* [Recorded data]
• • •
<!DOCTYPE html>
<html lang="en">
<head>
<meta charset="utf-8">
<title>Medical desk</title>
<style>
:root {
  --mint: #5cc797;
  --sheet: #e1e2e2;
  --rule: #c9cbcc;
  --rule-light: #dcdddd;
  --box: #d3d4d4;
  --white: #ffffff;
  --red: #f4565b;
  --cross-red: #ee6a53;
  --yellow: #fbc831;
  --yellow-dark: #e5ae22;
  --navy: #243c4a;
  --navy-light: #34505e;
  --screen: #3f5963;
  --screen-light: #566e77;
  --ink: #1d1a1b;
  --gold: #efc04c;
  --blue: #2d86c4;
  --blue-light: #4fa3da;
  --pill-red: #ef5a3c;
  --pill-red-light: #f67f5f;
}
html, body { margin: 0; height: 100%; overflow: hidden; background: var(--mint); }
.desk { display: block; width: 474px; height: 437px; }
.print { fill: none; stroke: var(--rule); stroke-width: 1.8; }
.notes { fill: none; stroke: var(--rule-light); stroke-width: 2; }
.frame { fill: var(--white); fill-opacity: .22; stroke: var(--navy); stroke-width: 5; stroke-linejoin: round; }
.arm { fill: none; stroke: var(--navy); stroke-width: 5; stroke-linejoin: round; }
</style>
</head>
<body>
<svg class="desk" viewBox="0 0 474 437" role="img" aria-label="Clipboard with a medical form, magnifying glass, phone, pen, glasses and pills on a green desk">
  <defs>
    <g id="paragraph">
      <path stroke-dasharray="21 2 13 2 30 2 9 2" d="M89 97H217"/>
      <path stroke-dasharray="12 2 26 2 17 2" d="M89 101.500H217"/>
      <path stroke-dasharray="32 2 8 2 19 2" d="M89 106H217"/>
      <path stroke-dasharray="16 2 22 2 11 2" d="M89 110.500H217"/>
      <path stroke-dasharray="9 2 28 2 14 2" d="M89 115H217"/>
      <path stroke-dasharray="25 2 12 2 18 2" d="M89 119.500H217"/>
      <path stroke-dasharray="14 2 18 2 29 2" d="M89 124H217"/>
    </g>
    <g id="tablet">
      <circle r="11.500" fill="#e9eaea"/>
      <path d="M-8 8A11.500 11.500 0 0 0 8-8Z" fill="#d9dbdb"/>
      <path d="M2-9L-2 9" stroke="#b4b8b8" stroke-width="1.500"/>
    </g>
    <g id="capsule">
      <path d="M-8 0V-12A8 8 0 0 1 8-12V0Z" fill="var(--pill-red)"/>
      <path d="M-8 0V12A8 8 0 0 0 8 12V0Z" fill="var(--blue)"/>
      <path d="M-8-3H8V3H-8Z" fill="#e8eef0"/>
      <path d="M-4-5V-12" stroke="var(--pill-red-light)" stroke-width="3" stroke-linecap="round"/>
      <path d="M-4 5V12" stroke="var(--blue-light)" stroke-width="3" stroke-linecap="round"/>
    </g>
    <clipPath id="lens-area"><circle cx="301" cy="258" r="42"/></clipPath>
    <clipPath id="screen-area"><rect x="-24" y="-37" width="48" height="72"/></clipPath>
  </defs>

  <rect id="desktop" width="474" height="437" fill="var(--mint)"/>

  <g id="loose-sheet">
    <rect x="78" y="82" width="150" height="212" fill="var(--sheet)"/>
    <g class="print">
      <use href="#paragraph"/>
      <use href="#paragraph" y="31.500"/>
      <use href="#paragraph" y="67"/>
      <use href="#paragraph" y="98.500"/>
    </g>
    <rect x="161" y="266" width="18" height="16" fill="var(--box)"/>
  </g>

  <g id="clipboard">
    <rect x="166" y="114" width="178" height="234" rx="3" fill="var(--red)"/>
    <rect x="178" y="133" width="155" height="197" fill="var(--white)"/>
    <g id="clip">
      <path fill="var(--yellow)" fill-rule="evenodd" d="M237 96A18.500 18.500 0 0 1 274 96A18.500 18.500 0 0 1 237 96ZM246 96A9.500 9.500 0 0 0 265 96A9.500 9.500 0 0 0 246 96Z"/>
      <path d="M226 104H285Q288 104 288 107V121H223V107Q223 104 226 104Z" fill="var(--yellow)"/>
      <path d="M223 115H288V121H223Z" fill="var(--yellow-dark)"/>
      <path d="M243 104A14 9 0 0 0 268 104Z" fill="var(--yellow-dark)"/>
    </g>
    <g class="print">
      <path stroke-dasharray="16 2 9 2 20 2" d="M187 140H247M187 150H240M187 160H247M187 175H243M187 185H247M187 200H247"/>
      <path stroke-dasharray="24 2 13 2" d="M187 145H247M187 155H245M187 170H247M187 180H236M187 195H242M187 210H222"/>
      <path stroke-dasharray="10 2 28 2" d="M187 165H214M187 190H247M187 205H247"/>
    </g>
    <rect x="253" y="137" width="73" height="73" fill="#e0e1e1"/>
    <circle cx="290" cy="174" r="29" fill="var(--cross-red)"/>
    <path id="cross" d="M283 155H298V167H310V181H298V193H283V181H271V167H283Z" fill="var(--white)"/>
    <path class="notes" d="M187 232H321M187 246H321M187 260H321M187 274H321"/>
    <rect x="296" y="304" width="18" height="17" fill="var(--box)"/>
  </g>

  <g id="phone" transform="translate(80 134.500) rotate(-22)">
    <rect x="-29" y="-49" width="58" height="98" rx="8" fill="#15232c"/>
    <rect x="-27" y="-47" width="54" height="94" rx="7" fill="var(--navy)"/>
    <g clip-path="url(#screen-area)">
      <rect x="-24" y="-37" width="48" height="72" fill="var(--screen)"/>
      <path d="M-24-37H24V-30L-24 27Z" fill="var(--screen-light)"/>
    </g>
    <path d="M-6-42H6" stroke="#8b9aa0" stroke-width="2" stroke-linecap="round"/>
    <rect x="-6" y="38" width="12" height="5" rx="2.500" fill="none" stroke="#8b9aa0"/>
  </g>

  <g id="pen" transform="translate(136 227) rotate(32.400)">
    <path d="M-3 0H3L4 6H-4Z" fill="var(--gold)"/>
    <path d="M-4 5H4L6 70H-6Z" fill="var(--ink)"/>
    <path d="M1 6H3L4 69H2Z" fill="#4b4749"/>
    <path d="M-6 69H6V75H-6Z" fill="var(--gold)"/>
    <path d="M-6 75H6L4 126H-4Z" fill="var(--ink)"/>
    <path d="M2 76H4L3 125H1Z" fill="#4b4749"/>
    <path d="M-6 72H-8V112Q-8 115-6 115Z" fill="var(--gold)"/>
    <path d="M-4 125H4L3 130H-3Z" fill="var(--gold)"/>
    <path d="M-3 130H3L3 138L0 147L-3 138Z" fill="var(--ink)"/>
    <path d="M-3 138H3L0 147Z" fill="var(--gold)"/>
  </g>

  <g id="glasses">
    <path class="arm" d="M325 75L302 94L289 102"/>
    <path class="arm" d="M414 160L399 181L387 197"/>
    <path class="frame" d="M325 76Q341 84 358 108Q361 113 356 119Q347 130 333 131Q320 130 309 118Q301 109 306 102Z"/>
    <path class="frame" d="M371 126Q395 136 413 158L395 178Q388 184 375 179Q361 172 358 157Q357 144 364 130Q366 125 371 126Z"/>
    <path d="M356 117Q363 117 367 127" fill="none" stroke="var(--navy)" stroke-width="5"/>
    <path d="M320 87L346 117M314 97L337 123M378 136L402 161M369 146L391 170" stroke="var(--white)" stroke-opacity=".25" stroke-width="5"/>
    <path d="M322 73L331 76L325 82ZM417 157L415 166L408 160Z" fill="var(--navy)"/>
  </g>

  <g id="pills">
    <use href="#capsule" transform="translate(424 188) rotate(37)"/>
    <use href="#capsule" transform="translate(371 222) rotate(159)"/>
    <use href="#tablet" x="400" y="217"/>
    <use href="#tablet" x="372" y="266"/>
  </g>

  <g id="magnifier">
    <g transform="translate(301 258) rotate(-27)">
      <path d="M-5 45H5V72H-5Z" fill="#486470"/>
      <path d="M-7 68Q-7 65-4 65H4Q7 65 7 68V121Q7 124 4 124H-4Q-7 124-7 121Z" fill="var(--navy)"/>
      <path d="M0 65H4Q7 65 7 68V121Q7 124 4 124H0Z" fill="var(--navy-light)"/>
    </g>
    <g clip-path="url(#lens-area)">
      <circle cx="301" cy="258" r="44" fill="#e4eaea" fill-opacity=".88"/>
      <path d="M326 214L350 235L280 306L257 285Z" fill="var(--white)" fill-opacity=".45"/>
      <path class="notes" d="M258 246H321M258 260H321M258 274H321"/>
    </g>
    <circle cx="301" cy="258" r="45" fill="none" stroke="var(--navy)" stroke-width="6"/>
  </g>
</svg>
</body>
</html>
• • •
Throughout the material above, find each line with "linejoin" and return it.

* [Your response]
.frame { fill: var(--white); fill-opacity: .22; stroke: var(--navy); stroke-width: 5; stroke-linejoin: round; }
.arm { fill: none; stroke: var(--navy); stroke-width: 5; stroke-linejoin: round; }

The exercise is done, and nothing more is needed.